The problem is compounded by visiting workers (often from the UK) who "rescue" kittens and take them home but do not neuter them, creating a stray cat problem in a complex where there wasn't one before. The still common means of control is extermination by poisoning and drowning but this is mostly ineffective because the death of the cats creates a vacuum allowing new animals from the periphery to move in to the complex. However a neutering programme, where animals die off slowly, retains a slowly decreasing population that keeps newcomers at bay.

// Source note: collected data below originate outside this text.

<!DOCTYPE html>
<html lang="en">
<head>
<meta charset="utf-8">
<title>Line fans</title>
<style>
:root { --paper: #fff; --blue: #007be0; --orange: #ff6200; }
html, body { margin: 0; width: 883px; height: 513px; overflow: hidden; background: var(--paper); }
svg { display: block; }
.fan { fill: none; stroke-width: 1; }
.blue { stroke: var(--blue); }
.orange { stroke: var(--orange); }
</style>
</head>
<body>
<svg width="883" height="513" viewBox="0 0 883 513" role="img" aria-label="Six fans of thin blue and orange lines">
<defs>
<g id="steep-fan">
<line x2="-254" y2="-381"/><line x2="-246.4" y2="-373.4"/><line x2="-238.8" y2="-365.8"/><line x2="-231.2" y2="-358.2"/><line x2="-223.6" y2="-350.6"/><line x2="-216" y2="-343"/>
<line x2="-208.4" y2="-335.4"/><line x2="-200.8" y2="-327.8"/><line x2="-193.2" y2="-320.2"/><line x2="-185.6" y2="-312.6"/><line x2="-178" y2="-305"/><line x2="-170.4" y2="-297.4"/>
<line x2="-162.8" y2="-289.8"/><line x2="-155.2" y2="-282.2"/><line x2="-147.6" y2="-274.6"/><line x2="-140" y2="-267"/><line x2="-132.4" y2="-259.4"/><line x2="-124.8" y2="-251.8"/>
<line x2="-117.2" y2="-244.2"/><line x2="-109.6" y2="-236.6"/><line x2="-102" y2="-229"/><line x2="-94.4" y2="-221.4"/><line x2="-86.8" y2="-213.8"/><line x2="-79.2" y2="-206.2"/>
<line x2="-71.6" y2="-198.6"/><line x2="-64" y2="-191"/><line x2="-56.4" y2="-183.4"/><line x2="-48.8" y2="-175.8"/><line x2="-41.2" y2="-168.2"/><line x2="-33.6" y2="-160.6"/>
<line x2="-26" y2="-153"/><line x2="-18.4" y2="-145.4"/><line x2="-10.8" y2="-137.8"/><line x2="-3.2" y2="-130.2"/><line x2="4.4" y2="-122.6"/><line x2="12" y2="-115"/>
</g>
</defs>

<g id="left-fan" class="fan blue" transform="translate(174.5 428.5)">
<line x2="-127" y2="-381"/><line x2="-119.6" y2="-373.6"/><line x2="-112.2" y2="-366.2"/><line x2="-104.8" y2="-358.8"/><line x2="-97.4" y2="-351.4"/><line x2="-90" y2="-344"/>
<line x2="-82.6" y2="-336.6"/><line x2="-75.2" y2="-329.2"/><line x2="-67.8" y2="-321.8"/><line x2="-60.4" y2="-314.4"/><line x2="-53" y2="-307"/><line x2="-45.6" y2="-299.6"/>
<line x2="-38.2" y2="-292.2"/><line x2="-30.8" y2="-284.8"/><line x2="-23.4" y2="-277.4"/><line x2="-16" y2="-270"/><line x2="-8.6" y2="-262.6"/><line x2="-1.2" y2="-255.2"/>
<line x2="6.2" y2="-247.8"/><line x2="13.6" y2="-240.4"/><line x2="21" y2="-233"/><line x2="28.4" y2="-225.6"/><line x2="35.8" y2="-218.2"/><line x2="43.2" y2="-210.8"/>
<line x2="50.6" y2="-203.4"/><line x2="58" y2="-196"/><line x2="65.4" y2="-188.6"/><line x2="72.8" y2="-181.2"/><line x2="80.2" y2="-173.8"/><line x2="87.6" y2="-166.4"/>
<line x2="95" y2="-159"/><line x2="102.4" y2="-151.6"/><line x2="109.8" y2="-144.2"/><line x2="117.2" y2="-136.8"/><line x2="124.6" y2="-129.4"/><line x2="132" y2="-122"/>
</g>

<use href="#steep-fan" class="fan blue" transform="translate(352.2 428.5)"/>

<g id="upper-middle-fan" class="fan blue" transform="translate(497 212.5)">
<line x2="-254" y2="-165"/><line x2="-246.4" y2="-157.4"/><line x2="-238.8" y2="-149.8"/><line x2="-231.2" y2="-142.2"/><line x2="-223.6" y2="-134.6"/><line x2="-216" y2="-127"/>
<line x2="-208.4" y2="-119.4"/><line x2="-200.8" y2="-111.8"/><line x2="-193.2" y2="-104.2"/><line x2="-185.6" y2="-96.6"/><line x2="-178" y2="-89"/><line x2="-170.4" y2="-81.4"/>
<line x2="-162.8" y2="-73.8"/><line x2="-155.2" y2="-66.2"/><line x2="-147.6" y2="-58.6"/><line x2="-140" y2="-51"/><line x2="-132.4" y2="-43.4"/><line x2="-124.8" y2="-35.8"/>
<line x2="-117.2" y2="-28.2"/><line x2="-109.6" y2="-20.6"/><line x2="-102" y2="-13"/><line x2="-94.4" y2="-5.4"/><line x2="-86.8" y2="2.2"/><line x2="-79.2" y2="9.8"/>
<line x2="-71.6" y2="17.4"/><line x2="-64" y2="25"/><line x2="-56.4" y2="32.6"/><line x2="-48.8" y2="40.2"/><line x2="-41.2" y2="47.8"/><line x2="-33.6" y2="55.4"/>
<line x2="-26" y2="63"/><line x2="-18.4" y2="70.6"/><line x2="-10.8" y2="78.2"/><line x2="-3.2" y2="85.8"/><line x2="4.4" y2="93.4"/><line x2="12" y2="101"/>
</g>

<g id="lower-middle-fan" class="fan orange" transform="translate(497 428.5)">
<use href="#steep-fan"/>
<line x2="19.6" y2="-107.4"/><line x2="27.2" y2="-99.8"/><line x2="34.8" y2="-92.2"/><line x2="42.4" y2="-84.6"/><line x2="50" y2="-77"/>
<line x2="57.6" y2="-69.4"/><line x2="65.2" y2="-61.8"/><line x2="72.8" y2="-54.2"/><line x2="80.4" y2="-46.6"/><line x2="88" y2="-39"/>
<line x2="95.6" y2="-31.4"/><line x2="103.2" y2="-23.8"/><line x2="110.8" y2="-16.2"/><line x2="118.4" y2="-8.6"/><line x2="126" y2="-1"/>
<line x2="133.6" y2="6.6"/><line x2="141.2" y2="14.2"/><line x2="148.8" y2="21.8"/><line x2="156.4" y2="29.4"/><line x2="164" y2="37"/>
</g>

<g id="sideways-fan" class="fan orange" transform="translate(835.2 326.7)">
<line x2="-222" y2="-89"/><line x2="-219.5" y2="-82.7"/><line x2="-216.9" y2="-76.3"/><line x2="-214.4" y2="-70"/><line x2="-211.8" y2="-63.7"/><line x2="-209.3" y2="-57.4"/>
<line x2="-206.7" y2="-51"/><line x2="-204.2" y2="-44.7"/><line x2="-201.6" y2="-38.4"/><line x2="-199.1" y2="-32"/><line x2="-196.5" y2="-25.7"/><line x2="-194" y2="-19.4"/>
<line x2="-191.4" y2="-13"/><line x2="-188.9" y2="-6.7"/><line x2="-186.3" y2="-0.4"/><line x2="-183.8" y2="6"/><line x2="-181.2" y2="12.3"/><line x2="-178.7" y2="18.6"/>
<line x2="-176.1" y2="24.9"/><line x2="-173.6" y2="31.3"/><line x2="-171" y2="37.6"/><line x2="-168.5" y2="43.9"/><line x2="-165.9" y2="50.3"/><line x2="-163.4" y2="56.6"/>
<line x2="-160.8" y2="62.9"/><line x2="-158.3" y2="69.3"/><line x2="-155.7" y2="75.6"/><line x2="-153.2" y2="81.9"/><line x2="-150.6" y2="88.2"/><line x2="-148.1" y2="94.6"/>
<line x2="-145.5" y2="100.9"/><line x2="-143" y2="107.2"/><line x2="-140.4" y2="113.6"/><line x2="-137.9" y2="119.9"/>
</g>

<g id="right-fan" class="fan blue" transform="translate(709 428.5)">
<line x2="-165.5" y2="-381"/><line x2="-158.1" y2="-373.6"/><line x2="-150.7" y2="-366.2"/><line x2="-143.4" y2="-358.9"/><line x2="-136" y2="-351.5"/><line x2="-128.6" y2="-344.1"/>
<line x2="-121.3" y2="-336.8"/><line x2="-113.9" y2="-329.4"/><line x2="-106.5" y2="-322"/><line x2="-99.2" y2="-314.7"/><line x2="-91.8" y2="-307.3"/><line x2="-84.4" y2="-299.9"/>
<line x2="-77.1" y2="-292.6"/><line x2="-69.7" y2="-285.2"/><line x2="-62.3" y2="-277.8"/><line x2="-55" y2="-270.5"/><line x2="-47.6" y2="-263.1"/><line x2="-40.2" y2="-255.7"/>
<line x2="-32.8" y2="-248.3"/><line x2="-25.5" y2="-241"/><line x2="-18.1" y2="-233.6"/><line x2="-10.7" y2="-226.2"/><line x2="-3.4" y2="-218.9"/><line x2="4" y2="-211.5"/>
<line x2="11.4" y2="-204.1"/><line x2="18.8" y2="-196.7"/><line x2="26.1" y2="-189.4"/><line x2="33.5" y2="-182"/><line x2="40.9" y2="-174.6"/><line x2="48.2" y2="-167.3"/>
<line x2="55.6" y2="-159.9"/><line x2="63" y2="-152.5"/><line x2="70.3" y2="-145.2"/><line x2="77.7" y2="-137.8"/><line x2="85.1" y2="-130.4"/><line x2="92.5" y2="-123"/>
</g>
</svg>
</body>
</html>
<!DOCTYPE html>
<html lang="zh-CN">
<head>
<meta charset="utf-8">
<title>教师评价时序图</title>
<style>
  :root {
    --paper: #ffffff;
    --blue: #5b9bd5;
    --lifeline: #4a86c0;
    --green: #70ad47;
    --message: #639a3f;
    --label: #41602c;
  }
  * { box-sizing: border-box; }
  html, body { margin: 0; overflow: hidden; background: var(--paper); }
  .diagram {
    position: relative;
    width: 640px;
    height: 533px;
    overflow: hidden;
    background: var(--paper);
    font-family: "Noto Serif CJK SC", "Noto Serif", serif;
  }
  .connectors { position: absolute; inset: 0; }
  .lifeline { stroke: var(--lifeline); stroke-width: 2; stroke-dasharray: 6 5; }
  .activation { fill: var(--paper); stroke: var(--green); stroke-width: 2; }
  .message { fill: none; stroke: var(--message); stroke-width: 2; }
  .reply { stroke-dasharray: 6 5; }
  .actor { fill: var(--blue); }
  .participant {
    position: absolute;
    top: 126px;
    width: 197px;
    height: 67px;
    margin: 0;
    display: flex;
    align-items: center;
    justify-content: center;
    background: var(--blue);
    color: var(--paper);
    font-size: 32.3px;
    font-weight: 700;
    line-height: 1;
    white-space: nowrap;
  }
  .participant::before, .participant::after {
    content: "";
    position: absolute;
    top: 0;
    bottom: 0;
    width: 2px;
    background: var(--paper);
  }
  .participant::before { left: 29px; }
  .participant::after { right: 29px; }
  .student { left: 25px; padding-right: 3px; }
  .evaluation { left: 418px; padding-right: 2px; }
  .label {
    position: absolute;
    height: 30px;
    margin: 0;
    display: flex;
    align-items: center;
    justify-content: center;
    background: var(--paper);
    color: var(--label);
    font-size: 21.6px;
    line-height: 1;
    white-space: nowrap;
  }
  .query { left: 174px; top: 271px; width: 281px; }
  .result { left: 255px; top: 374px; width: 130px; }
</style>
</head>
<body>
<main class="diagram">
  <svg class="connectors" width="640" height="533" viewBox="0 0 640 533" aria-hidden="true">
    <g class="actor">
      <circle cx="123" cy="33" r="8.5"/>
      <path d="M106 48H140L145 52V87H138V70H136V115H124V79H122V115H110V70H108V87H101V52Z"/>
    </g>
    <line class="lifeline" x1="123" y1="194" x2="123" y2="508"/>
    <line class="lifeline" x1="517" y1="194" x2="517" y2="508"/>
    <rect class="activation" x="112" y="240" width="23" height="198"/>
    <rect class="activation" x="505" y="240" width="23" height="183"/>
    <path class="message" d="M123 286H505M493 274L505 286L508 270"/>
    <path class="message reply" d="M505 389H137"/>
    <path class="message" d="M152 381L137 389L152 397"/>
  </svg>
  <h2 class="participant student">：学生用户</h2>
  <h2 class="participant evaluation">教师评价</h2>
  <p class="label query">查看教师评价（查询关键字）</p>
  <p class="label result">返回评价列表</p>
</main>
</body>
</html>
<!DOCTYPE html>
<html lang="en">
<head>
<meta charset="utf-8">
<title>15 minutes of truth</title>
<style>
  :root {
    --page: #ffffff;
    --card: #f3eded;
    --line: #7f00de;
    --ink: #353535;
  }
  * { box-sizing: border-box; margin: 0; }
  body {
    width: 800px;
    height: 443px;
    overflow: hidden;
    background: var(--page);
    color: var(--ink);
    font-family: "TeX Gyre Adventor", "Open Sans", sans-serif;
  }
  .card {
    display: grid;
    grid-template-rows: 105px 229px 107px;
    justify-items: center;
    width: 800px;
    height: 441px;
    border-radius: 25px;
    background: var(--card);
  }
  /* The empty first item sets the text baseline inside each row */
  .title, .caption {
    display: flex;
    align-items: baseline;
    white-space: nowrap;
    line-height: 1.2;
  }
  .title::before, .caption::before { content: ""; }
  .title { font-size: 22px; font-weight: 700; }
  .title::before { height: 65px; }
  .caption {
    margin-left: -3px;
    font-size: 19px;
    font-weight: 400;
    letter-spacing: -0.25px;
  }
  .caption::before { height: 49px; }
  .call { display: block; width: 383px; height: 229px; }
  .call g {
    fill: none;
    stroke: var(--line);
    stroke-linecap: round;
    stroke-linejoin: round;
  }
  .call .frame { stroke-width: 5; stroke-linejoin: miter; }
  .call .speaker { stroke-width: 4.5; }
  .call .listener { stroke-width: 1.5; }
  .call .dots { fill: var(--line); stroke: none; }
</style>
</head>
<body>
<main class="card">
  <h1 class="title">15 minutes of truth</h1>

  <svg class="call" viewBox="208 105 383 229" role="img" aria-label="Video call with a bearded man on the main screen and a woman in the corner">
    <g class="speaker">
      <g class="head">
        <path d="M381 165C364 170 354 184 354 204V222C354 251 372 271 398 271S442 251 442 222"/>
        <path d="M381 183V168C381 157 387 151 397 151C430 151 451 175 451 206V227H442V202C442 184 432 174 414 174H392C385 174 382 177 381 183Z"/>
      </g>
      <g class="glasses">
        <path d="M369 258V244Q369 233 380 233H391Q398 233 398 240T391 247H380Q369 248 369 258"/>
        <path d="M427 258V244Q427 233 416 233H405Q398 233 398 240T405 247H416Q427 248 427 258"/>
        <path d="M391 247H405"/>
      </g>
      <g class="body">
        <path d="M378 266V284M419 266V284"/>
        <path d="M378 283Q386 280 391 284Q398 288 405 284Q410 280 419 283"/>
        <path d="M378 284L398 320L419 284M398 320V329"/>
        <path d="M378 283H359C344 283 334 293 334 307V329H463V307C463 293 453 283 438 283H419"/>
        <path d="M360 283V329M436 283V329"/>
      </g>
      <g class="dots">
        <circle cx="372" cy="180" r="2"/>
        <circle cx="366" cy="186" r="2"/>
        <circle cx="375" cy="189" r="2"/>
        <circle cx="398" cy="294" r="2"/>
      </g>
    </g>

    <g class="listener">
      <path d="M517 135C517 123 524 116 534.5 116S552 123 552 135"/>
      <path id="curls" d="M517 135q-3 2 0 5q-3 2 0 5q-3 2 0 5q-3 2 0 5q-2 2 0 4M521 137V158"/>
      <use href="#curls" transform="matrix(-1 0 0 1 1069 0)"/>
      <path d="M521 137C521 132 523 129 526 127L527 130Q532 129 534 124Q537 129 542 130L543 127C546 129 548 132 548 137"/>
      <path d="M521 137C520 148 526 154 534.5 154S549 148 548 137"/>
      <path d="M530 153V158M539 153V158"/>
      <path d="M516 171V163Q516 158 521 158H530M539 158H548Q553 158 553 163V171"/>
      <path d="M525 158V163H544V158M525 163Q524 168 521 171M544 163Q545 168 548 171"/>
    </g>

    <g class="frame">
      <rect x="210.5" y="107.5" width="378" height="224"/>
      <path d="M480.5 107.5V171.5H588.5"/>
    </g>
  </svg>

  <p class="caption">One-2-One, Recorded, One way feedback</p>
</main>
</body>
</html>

If you are confronted by strays in your hotel or complex there are two important things. Firstly don't feed them in the apartments or restaurants or any other busy area. This will encourage them to become a nuisance to subsequent guests, resulting in complaints (and ruined holidays for those with allergies). Feed them (only if they are noticeably underweight) only at the designated feeding station or as far away from the main thoroughfare as possible. Unfortunately the excessive feeding of cats by tourists, beyond what they actually need, gives rise to larger litter sizes and more and more unwanted kittens.
Don't approach the management with your concerns, even if you are worried about their welfare, because this may be viewed as a complaint and result in the implementation of an extermination programme; but channel your report to a local animal protection group. Alternatively on your return contact Animal Samaritans Abroad which is the coordinating group of the only three UK charities that work in the Canary Islands and ask them to pass on the information to a relevant local group. The group will then make an approach to the hotel about neutering programmes and advice on feeding points and the disposal of rubbish in cat proof facilities.
If you do find new-born kittens in your hotel please leave them alone, do not move them or rescue them. There is very little prospect for rehoming animals in the Islands and they are best left alone while you make a report to a local group. But don't be surprised if the local group cannot help because they are already inundated. Remember that the cost of buying food for a cat for your two week holiday could pay for a cat to be neutered and treated for fleas and worms if donated to an appropriate charity.
For Gran Canaria if an area concerns you as to whether or not cats are being fed (or neutered) then call "Tara" and let them know. If you want to buy cats food ask Tara how you can make a donation. Tara have designated feeders and monitor cats to ensure they are fed appropraitely and neutered when possible.
The contact numbers for Animal Samaritans Abroad for information about cats in the Islands, to report a cat colony, for details of local Canarian charities or to make a donation is as follows:
Gran Canaria :- "Tara Animal Respect Association"
+34 928 062 891 MON-FRI 10:00 - 16:00 & SAT 10:00-14:00
+34 634 328 2001 / +34 646 399 077
Tenerife: Friends of the Ferals - Valerie Sinclair 01297 22838
Fuerteventura: Twinkle Trust - Jenny Billimore 020 8688 9870
Lanzarote: Kismet Account - Ian MacFarlaine 07734-104125